The shopping centre like other centres has had an adverse impact on local shopping centres, particularly Maroubra Junction which was the main retail centre for the area. Grace Bros which opened in 1981 became an outlet store for the chain during the 1990s (Good Buys Clearance Store) and closed in 2002 to allow for the construction of Pacific Square Shopping Centre and residential towers.

The shopping centre also led to the creation of Eastgardens as suburb, which was gazetted during the late 1990s. Parts of Pagewood were gazetted into the suburb surrounding the centre.

In 2002, a third level was added taking the total number of shops to around 250. David Jones was the main department store, but was replaced by Myer in 2007 as part of a site swap between the two chains. This also marked a return of Myer-Grace Bros to the southeastern suburbs of Sydney.

Photo taken by the Author. 

Saturday, 14 November 2015

Property Advert of the Week: Crown Land Sale at East Killara (1968)

In 1968,20 blocks were going up for Auction at East Killara in Saiala Road and Parnell Street. Note that settlement required a 20% deposit. Reserve prices were to begin at $7000.

  East Killara Ad April 5 1968 daily mirror 55

Source: NSW Department of Lands. 1968. "20 Home Sites: East Killara" (Advertisement)".  The Daily Mirror, April 5 1968: 54. 

Monday, 9 November 2015

1970: Drummoyne's Towering Giants

Drummoyne doesn't have anything exceptionally tall at all but in 1970, there was a proposal to build major highrise apartment towers at Birkenhead Point. This would have resulted in the demolition of the Dunlop Tyre Factory buildings that would later become the Birkenhead Point Shopping Centre.

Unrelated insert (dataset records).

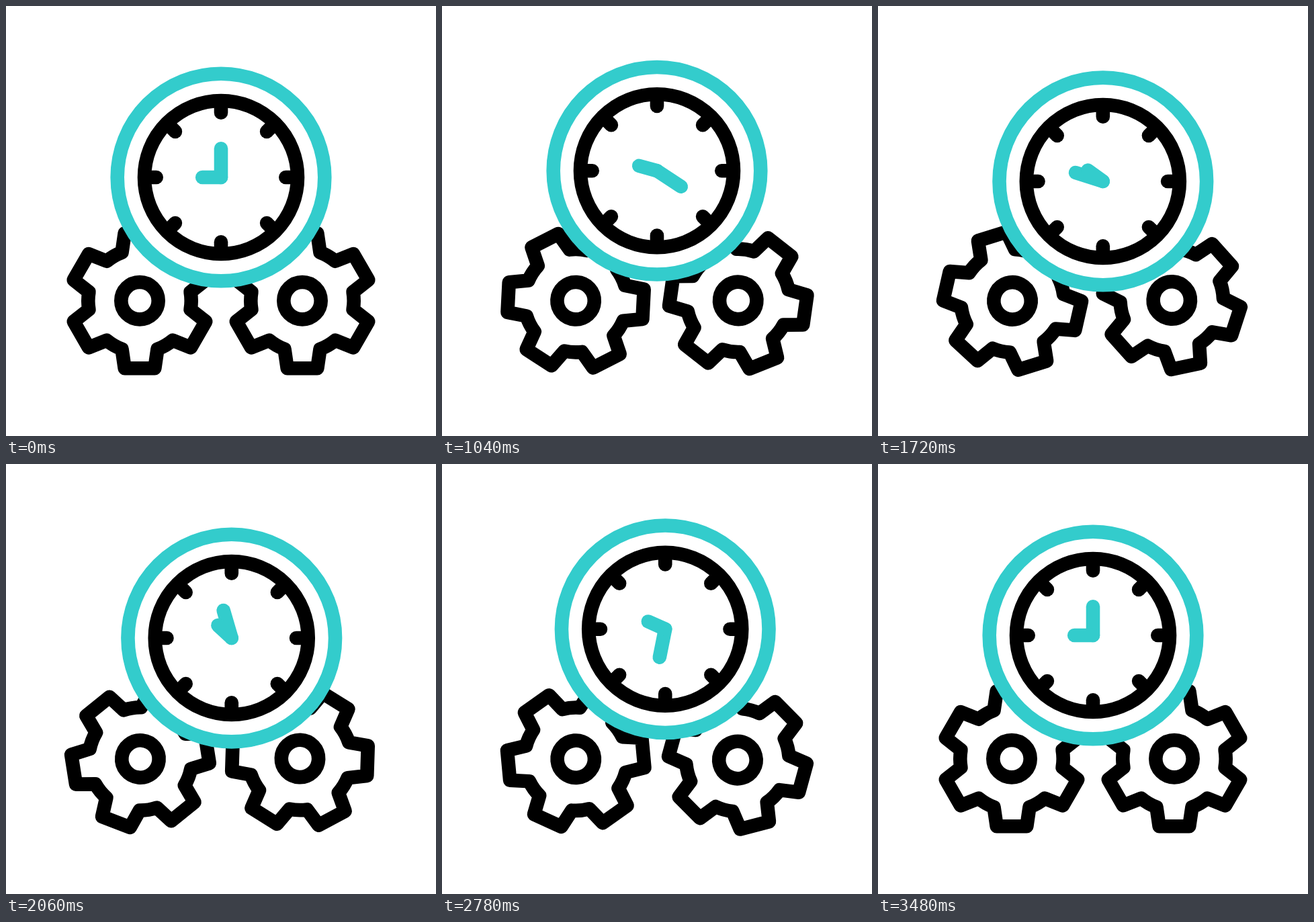
These frames come from a looping animation (640x640 px, 3.6 s). An HTML page with a canvas:

```html
<!DOCTYPE html>
<html>
<head>
<meta charset="utf-8">
<style>
html, body { margin: 0; width: 100%; height: 100%; overflow: hidden; background: #fff; }
canvas { display: block; width: 640px; height: 640px; }
</style>
</head>
<body>
<canvas id="stage" width="640" height="640"></canvas>
<script>
const canvas = document.getElementById('stage');
const ctx = canvas.getContext('2d');
const dpr = window.devicePixelRatio || 1;
canvas.width = canvas.height = 640 * dpr;

const LOOP = 3600, STEP = 20, LINE = 20.6;
const TEAL = '#33cccc', BLACK = '#000';
const RAD = Math.PI / 180, TAU = Math.PI * 2;

const smooth = s => s * s * (3 - 2 * s);
const progress = (t, from, to) => Math.min(1, Math.max(0, (t - from) / (to - from)));

// Cubic bezier easing with flat ends: handles (x1, 0) and (x2, 1).
function ease(x, x1, x2) {
  let lo = 0, hi = 1;
  for (let i = 0; i < 24; i++) {
    const s = (lo + hi) / 2, r = 1 - s;
    if (3 * s * r * r * x1 + 3 * s * s * r * x2 + s * s * s < x) lo = s;
    else hi = s;
  }
  return smooth((lo + hi) / 2);
}

// Rises to 1 and swings back to 0.
function swing(t, start, top, back, end, x2) {
  return t < Math.max(top, back) - 10
    ? smooth(progress(t, start, top))
    : 1 - ease(progress(t, back, end), 0.288, x2);
}

const KEY_TIMES = [200, 880, 1880, 2559, 3440];

// Drift through three offsets, starting and ending at rest.
function drift(t, points) {
  const stops = [[0, 0], ...points, [0, 0]];
  let i = 0;
  while (i < 3 && t > KEY_TIMES[i + 1]) i++;
  const k = smooth(progress(t, KEY_TIMES[i], KEY_TIMES[i + 1]));
  return stops[i].map((v, axis) => v + (stops[i + 1][axis] - v) * k);
}

function ring(radius, color, fill) {
  ctx.beginPath();
  ctx.arc(0, 0, radius, 0, TAU);
  if (fill) {
    ctx.fillStyle = fill;
    ctx.fill();
  }
  ctx.strokeStyle = color;
  ctx.stroke();
}

function spoke(degrees, from, to) {
  const x = Math.sin(degrees * RAD), y = -Math.cos(degrees * RAD);
  ctx.beginPath();
  ctx.moveTo(x * from, y * from);
  ctx.lineTo(x * to, y * to);
  ctx.stroke();
}

function gear(x, y, degrees) {
  const tipR = Math.hypot(22.3, 100.6), tipA = Math.atan2(22.3, 100.6);
  const rootR = 76.7, rootA = 20.2 * RAD;
  ctx.save();
  ctx.translate(x, y);
  ctx.rotate(degrees * RAD);
  ctx.beginPath();
  for (let i = 0; i < 6; i++) {
    const a = (30 + i * 60) * RAD;
    for (const side of [-1, 1]) {
      const p = a + side * tipA;
      if (side < 0) ctx.lineTo(rootR * Math.cos(a - rootA), rootR * Math.sin(a - rootA));
      ctx.lineTo(tipR * Math.cos(p), tipR * Math.sin(p));
    }
    ctx.arc(0, 0, rootR, a + rootA, a + TAU / 6 - rootA);
  }
  ctx.closePath();
  ctx.strokeStyle = BLACK;
  ctx.stroke();
  ring(27.7, BLACK);
  ctx.restore();
}

function clock(x, y, turn) {
  ctx.save();
  ctx.translate(x, y);
  ring(154.3, TEAL, '#fff');
  ring(114, BLACK);
  for (let i = 0; i < 8; i++) spoke(i * 45, 96.3, 112);
  ctx.strokeStyle = TEAL;
  spoke(turn * 360, 0, 42.8);
  spoke(270 + turn * 45, 0, 27.8);
  ctx.restore();
}

function draw(t) {
  ctx.setTransform(dpr, 0, 0, dpr, 0, 0);
  ctx.fillStyle = '#fff';
  ctx.fillRect(0, 0, 640, 640);
  ctx.lineWidth = LINE;
  ctx.lineCap = ctx.lineJoin = 'round';

  const [lx, ly] = drift(t, [[0, 0], [1.1, 0.2], [0.3, 0.6]]);
  const [rx, ry] = drift(t, [[0, -0.3], [-4, -0.8], [-1.3, 2.2]]);
  const [cx, cy] = drift(t, [[-1.2, -11], [16, 7.2], [14.5, -11]]);

  gear(199 + lx, 438.7 + ly, -219 * swing(t, 255, 2075, 2248, 3440, 0.465));
  gear(441 + rx, 438.7 + ry, 284 * swing(t, 200, 2325, 2300, 3490, 0.597));
  clock(320 + cx, 255 + cy, swing(t, 200, 2335, 2310, 3450, 0.53));
}

const began = performance.now();
function tick() {
  const t = (performance.now() - began) % LOOP;
  draw(Math.floor(t / STEP) * STEP);
  requestAnimationFrame(tick);
}
tick();
</script>
</body>
</html>
```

The tallest tower was to rise 42 levels (left of picture) or about 8 levels shorter than Australia Square in the Sydney CBD.

Princess Properties International was to develop the site. Apart from providing apartments for 3000 people, there would also be office, motel and retail space included. In addition, a ferry terminal and marina would be built on Iron Cove.


Source: Anonymous. 1970. $50 million complex near harbor". The Daily Telegraph, July 25: 1 & 8.

It may have never got off the ground, but we did manage to keep the original Dunlop Factory Buildings and that would form the Birkenhead Point Shopping Centre, one of Sydney's major outlet shopping centres.

Photos taken by the Author.